Waste collection has a major impact on the size of the trolley, says Grundy. “A 110 litre sack requires a large space on any trolley, and here again the size of the trolley should reflect the tasks required of it,” she said. “A small trolley may be appropriate if the operator has only a small area to clean or has the opportunity to dispose of the waste or replenish the mops during the working day.”
She says the manoeuvrability of a trolley is largely dependent on the weight of its contents and the trolley frame itself. “Stainless steel trolleys are very often lighter and easier to manoeuvre than their plastic counterparts because you need far less material to achieve the same strength,” she said. “They are also more rigid, producing greater accuracy of the alignment of the castors. Plastic trolley frames will bend with the increased added weight and this affects the castor alignment.
“The quality and size of the castors also plays an important role.

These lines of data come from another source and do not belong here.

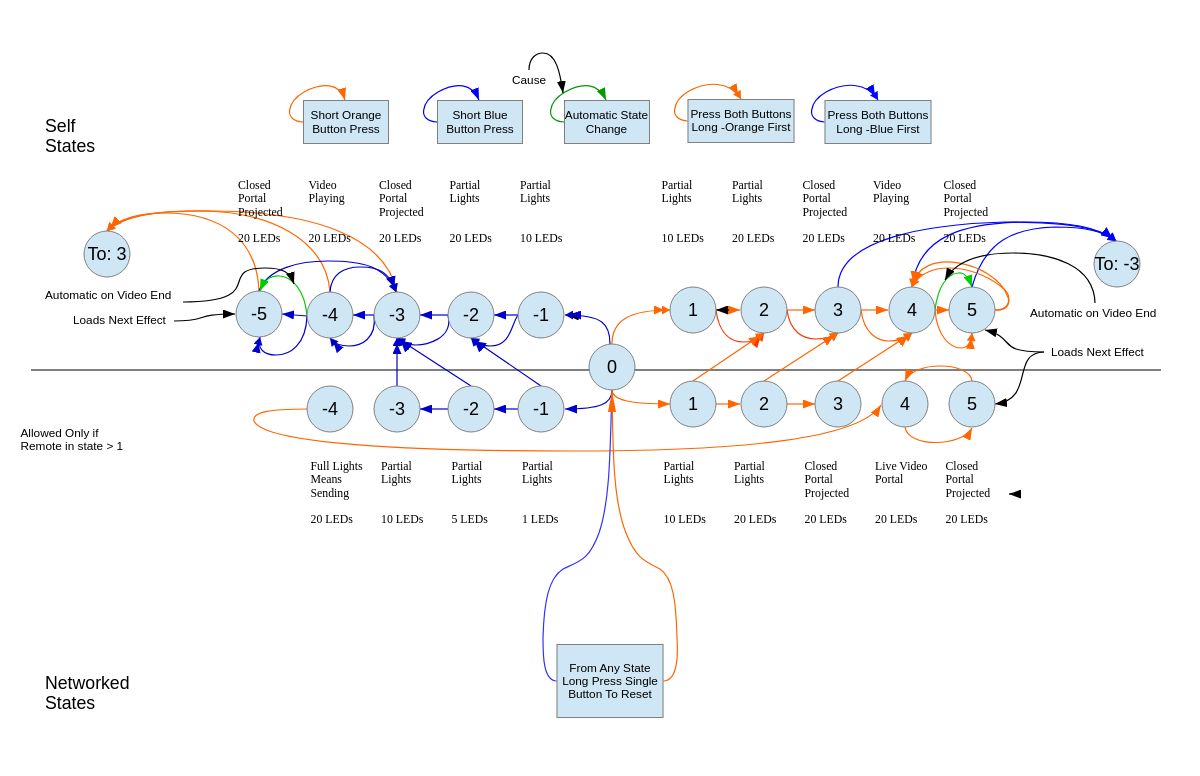
<!DOCTYPE html>
<html lang="en">
<head>
<meta charset="utf-8">
<title>Self and networked states</title>
<style>
:root {
  --node: #cfe7f5; --outline: #808080; --ink: #000;
  --orange: #ff6600; --red: #ff3300; --blue: #0000ff; --navy: #0000cc;
  --reset-blue: #3333ff; --green: #009900; --lime: #00cc00;
}
* { box-sizing: border-box; margin: 0; }
html, body { width: 1200px; height: 776px; overflow: hidden; background: #fff; }
.diagram { position: relative; width: 1200px; height: 776px; overflow: hidden; color: var(--ink); font: 11.8px/13.3px "Liberation Sans", Arial, sans-serif; }
.edges { position: absolute; inset: 0; fill: none; stroke-width: 1.2; }
.orange { stroke: var(--orange); }
.red { stroke: var(--red); }
.blue { stroke: var(--blue); }
.navy { stroke: var(--navy); }
.reset-blue { stroke: var(--reset-blue); }
.green { stroke: var(--green); }
.lime { stroke: var(--lime); }
.black { stroke: var(--ink); }
.reset-head { fill: var(--orange); }
.state, .box { position: absolute; left: var(--x); top: var(--y); transform: translate(-50%, -50%); display: flex; align-items: center; justify-content: center; text-align: center; white-space: nowrap; background: var(--node); border: 1px solid var(--outline); }
.state { width: 47px; height: 47px; border-radius: 50%; font-size: 18px; }
.box { width: var(--w, 86px); height: var(--h, 44px); padding-top: 1px; }
.label, .heading { position: absolute; left: var(--x); top: var(--y); white-space: nowrap; font-weight: 400; }
.heading { font-size: 17.7px; line-height: 20px; }
.captions { position: absolute; left: var(--x); top: var(--y); display: grid; grid-auto-flow: column; grid-auto-columns: 70.5px; font: 11.8px/13.3px "Liberation Serif", "Times New Roman", serif; white-space: nowrap; }
.captions div { display: grid; grid-template-rows: 53px 14px; }
</style>
</head>
<body>
<main class="diagram">
  <svg class="edges" width="1200" height="776" viewBox="0 0 1200 776" aria-hidden="true">
    <defs>
      <path id="head" d="M0 0L12 4.5L0 9Z"/>
      <path id="double-head" d="M0 0L8 3.5V0L16 4.5L8 9V5.5L0 9Z"/>
      <marker id="orange-one" markerUnits="userSpaceOnUse" markerWidth="12" markerHeight="9" refX="12" refY="4.5" orient="auto"><use href="#head" fill="#ff6600"/></marker>
      <marker id="orange-two" markerUnits="userSpaceOnUse" markerWidth="16" markerHeight="9" refX="16" refY="4.5" orient="auto"><use href="#double-head" fill="#ff6600"/></marker>
      <marker id="red-two" markerUnits="userSpaceOnUse" markerWidth="16" markerHeight="9" refX="16" refY="4.5" orient="auto"><use href="#double-head" fill="#ff3300"/></marker>
      <marker id="blue-one" markerUnits="userSpaceOnUse" markerWidth="12" markerHeight="9" refX="12" refY="4.5" orient="auto"><use href="#head" fill="#0000ff"/></marker>
      <marker id="blue-two" markerUnits="userSpaceOnUse" markerWidth="16" markerHeight="9" refX="16" refY="4.5" orient="auto"><use href="#double-head" fill="#0000ff"/></marker>
      <marker id="navy-one" markerUnits="userSpaceOnUse" markerWidth="12" markerHeight="9" refX="12" refY="4.5" orient="auto"><use href="#head" fill="#0000cc"/></marker>
      <marker id="navy-two" markerUnits="userSpaceOnUse" markerWidth="16" markerHeight="9" refX="16" refY="4.5" orient="auto"><use href="#double-head" fill="#0000cc"/></marker>
      <marker id="green-one" markerUnits="userSpaceOnUse" markerWidth="12" markerHeight="9" refX="12" refY="4.5" orient="auto"><use href="#head" fill="#009900"/></marker>
      <marker id="lime-one" markerUnits="userSpaceOnUse" markerWidth="12" markerHeight="9" refX="12" refY="4.5" orient="auto"><use href="#head" fill="#00cc00"/></marker>
      <marker id="black-one" markerUnits="userSpaceOnUse" markerWidth="12" markerHeight="9" refX="12" refY="4.5" orient="auto"><use href="#head" fill="#000"/></marker>
    </defs>

    <line class="black" x1="31" y1="370" x2="1161" y2="370"/>

    <g id="legend-edges">
      <path class="orange" marker-end="url(#orange-one)" d="M303 122C283 121 287 102 304 92C322 82 340 83 345 100"/>
      <path class="blue" marker-end="url(#blue-one)" d="M437 122C417 121 421 102 438 92C456 82 472 83 479 100"/>
      <path class="green" marker-end="url(#green-one)" d="M564 122C544 121 548 102 565 92C583 82 598 83 606 100"/>
      <path class="orange" marker-end="url(#orange-two)" d="M688 121C668 120 672 101 689 91C707 81 730 81 741 99"/>
      <path class="blue" marker-end="url(#blue-two)" d="M825 122C805 121 809 102 826 92C844 82 867 82 878 100"/>
      <path class="black" marker-end="url(#black-one)" d="M529 70C529 58 536 53 543 53C556 53 560 72 563 93"/>
    </g>

    <g id="self-negative-edges">
      <path class="orange" marker-end="url(#orange-two)" d="M259 291C257 240 222 213 165 213C138 213 119 218 107 231"/>
      <path class="orange" marker-end="url(#orange-two)" d="M330 292C326 240 270 211 200 211C150 211 122 216 107 231"/>
      <path class="orange" marker-end="url(#orange-two)" d="M397 292C385 235 310 212 215 211C160 210 124 215 107 231"/>
      <path class="navy" marker-end="url(#navy-two)" d="M259 291C268 268 300 261 328 261C362 261 386 266 396 292"/>
      <path class="navy" marker-end="url(#navy-two)" d="M330 292C331 274 344 267 360 267C380 267 390 273 396 292"/>
      <path class="lime" marker-end="url(#lime-one)" d="M307 316C305 290 292 277 280 276C271 275 265 279 260 291"/>
      <path class="black" marker-end="url(#black-one)" d="M183 302C270 302 215 268 265 268C283 268 290 272 294 284"/>
      <path class="black" marker-end="url(#black-one)" d="M174 321C210 321 192 314 235 314"/>
      <path class="navy" marker-end="url(#navy-one)" d="M307 316L282 314"/>
      <path class="navy" marker-end="url(#navy-one)" d="M374 315H353"/>
      <path class="navy" marker-end="url(#navy-one)" d="M448 315H420"/>
      <path class="navy" marker-end="url(#navy-one)" d="M518 315H494"/>
      <path class="navy" marker-end="url(#navy-two)" d="M307 316C306 345 290 355 276 355C264 355 257 349 260 337"/>
      <path class="navy" marker-end="url(#navy-two)" d="M374 315C377 339 361 346 349 346C340 346 335 344 330 338"/>
      <path class="navy" marker-end="url(#navy-two)" d="M448 315C454 340 424 345 416 345C407 345 402 343 397 338"/>
      <path class="navy" marker-end="url(#navy-two)" d="M518 315C511 325 511 346 490 346C481 346 476 343 471 338"/>
      <path class="black" marker-end="url(#black-one)" d="M579 316L567 315"/>
      <path class="navy" marker-end="url(#navy-two)" d="M610 344C610 324 603 315 565 315"/>
    </g>

    <g id="self-positive-edges">
      <path class="orange" marker-end="url(#orange-two)" d="M612 344C612 320 630 310 670 310"/>
      <path class="orange" marker-end="url(#orange-one)" d="M716 310H740"/>
      <path class="black" marker-end="url(#black-one)" d="M729 310H716"/>
      <path class="orange" marker-end="url(#orange-one)" d="M787 310H815"/>
      <path class="orange" marker-end="url(#orange-one)" d="M861 310H888"/>
      <path class="orange" marker-end="url(#orange-one)" d="M935 310H949"/>
      <path class="red" marker-end="url(#red-two)" d="M716 310C719 334 731 342 744 342C754 342 759 339 764 333"/>
      <path class="red" marker-end="url(#red-two)" d="M787 310C790 332 803 339 816 339C826 339 832 337 838 333"/>
      <path class="orange" marker-end="url(#orange-two)" d="M861 310C864 334 878 341 889 341C900 341 906 338 912 333"/>
      <path class="orange" marker-end="url(#orange-two)" d="M935 310C937 336 950 348 961 348C968 348 971 343 972 333"/>
      <path class="lime" marker-end="url(#lime-one)" d="M935 310C938 285 948 274 958 273C964 272 968 276 972 287"/>
      <path class="blue" marker-end="url(#blue-two)" d="M838 287C838 238 930 224 1005 222C1060 222 1098 226 1116 241"/>
      <path class="blue" marker-end="url(#blue-two)" d="M912 287C918 235 965 223 1025 222C1070 222 1099 227 1116 241"/>
      <path class="blue" marker-end="url(#blue-two)" d="M972 287C985 240 1015 228 1055 227C1085 227 1102 231 1116 241"/>
      <path class="orange" marker-end="url(#orange-two)" d="M995 310C1008 311 1011 303 1007 295C995 263 920 244 912 287"/>
      <path class="orange" marker-end="url(#orange-two)" d="M995 310C1010 310 1012 298 1005 290C980 266 927 257 912 287"/>
      <path class="black" marker-end="url(#black-one)" d="M1095 303C1094 265 1052 253 1013 253C978 253 955 262 945 280"/>
      <path class="black" marker-end="url(#black-one)" d="M1044 352C994 352 1018 338 985 330"/>
      <path class="black" marker-end="url(#black-one)" d="M1044 352C1010 353 1036 399 995 404"/>
    </g>

    <g id="networked-edges">
      <path class="navy" marker-end="url(#navy-one)" d="M612 390C612 404 600 409 565 409"/>
      <path class="navy" marker-end="url(#navy-one)" d="M518 409H494"/>
      <path class="navy" marker-end="url(#navy-one)" d="M448 409H420"/>
      <path class="navy" marker-end="url(#navy-two)" d="M397 386V338"/>
      <path class="navy" marker-end="url(#navy-two)" d="M471 386L397 338"/>
      <path class="navy" marker-end="url(#navy-two)" d="M541 386L471 338"/>
      <path class="orange" marker-end="url(#orange-one)" d="M612 390C612 400 630 404 670 404"/>
      <path class="orange" marker-end="url(#orange-one)" d="M716 404H740"/>
      <path class="orange" marker-end="url(#orange-one)" d="M787 404H815"/>
      <path class="orange" marker-end="url(#orange-two)" d="M693 381L764 333"/>
      <path class="orange" marker-end="url(#orange-two)" d="M764 381L838 333"/>
      <path class="orange" marker-end="url(#orange-two)" d="M838 381L912 333"/>
      <path class="orange" marker-end="url(#orange-one)" d="M972 381C970 362 914 360 905 381"/>
      <path class="orange" marker-end="url(#orange-one)" d="M905 427C908 448 962 447 972 428"/>
      <path class="orange" marker-end="url(#orange-one)" d="M307 409C270 409 252 412 254 421C264 444 410 451 570 451C750 451 860 438 881 405"/>
      <path class="black" marker-end="url(#black-one)" d="M1021 494H1009"/>
      <path class="reset-blue" d="M557 681C543 681 543 655 543 638C544 600 549 578 563 569C580 561 589 560 599 533C611 498 610 440 612 391"/>
      <path class="orange" d="M663 681C678 681 678 655 677 638C676 600 673 578 660 569C643 561 635 556 626 533C612 498 613 440 612 390"/>
      <path class="reset-head" d="M612 391L616 412H608Z"/>
    </g>
  </svg>

  <h1 class="heading" style="--x:45px;--y:116px">Self<br>States</h1>
  <h1 class="heading" style="--x:45px;--y:673px">Networked<br>States</h1>

  <section aria-label="Legend">
    <p class="label" style="--x:512px;--y:74px">Cause</p>
    <p class="box" style="--x:346px;--y:122px">Short Orange<br>Button Press</p>
    <p class="box" style="--x:480px;--y:122px">Short Blue<br>Button Press</p>
    <p class="box" style="--x:606.5px;--y:122px">Automatic State<br>Change</p>
    <p class="box" style="--x:741px;--y:120.5px;--w:107px">Press Both Buttons<br>Long -Orange First</p>
    <p class="box" style="--x:878px;--y:122px;--w:107px">Press Both Buttons<br>Long -Blue First</p>
  </section>

  <section aria-label="Self states">
    <div class="state" style="--x:107px;--y:254px">To: 3</div>
    <div class="state" style="--x:259px;--y:314px">-5</div>
    <div class="state" style="--x:330px;--y:315px">-4</div>
    <div class="state" style="--x:397px;--y:315px">-3</div>
    <div class="state" style="--x:471px;--y:315px">-2</div>
    <div class="state" style="--x:541px;--y:315px">-1</div>
    <div class="state" style="--x:612px;--y:367px">0</div>
    <div class="state" style="--x:693px;--y:310px">1</div>
    <div class="state" style="--x:764px;--y:310px">2</div>
    <div class="state" style="--x:838px;--y:310px">3</div>
    <div class="state" style="--x:912px;--y:310px">4</div>
    <div class="state" style="--x:972px;--y:310px">5</div>
    <div class="state" style="--x:1117px;--y:264px">To: -3</div>

    <div class="captions" style="--x:238px;--y:179px">
      <div><p>Closed<br>Portal<br>Projected</p><p>20 LEDs</p></div>
      <div><p>Video<br>Playing</p><p>20 LEDs</p></div>
      <div><p>Closed<br>Portal<br>Projected</p><p>20 LEDs</p></div>
      <div><p>Partial<br>Lights</p><p>20 LEDs</p></div>
      <div><p>Partial<br>Lights</p><p>10 LEDs</p></div>
    </div>
    <div class="captions" style="--x:661.5px;--y:179px">
      <div><p>Partial<br>Lights</p><p>10 LEDs</p></div>
      <div><p>Partial<br>Lights</p><p>20 LEDs</p></div>
      <div><p>Closed<br>Portal<br>Projected</p><p>20 LEDs</p></div>
      <div><p>Video<br>Playing</p><p>20 LEDs</p></div>
      <div><p>Closed<br>Portal<br>Projected</p><p>20 LEDs</p></div>
    </div>
    <p class="label" style="--x:45px;--y:289px">Automatic on Video End</p>
    <p class="label" style="--x:73px;--y:314px">Loads Next Effect</p>
    <p class="label" style="--x:1030px;--y:307px">Automatic on Video End</p>
    <p class="label" style="--x:1051px;--y:346px">Loads Next Effect</p>
  </section>

  <section aria-label="Networked states">
    <div class="state" style="--x:330px;--y:409px">-4</div>
    <div class="state" style="--x:397px;--y:409px">-3</div>
    <div class="state" style="--x:471px;--y:409px">-2</div>
    <div class="state" style="--x:541px;--y:409px">-1</div>
    <div class="state" style="--x:693px;--y:404px">1</div>
    <div class="state" style="--x:764px;--y:404px">2</div>
    <div class="state" style="--x:838px;--y:404px">3</div>
    <div class="state" style="--x:905px;--y:404px">4</div>
    <div class="state" style="--x:972px;--y:404px">5</div>

    <p class="label" style="--x:20.5px;--y:427px">Allowed Only if<br>Remote in state &gt; 1</p>
    <div class="captions" style="--x:310.5px;--y:460px">
      <div><p>Full Lights<br>Means<br>Sending</p><p>20 LEDs</p></div>
      <div><p>Partial<br>Lights</p><p>10 LEDs</p></div>
      <div><p>Partial<br>Lights</p><p>5 LEDs</p></div>
      <div><p>Partial<br>Lights</p><p>1 LEDs</p></div>
    </div>
    <div class="captions" style="--x:663.5px;--y:460px">
      <div><p>Partial<br>Lights</p><p>10 LEDs</p></div>
      <div><p>Partial<br>Lights</p><p>20 LEDs</p></div>
      <div><p>Closed<br>Portal<br>Projected</p><p>20 LEDs</p></div>
      <div><p>Live Video<br>Portal</p><p>20 LEDs</p></div>
      <div><p>Closed<br>Portal<br>Projected</p><p>20 LEDs</p></div>
    </div>
    <p class="box" style="--x:610px;--y:681px;--w:107px;--h:74px">From Any State<br>Long Press Single<br>Button To Reset</p>
  </section>
</main>
</body>
</html>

Paying extra for a castor with a better specification can greatly ease the burden of pushing a trolley.”
Features such as height adjustment for waste storage and easy-to-push handles can help to make the trolley more comfortable for the operator, says Grundy. “Even weight distribution over the trolley makes it easier to manoeuvre and where wet mopping systems are used, wringers with built-in mechanisms or foot operation help to minimise the force required by the operator,” she said.
But in some cases a compact, manoeuvrable trolley is simply not suitable for the task at hand.
“Small compact trolleys are a solution where space is at a premium but they cannot be a substitute for traditional trolleys because they simply cannot carry out the same tasks or to the same degree,” she said. “Compromises are often made as all the equipment normally attributed to a larger janitorial trolley simply will not fit onto a smaller trolley.”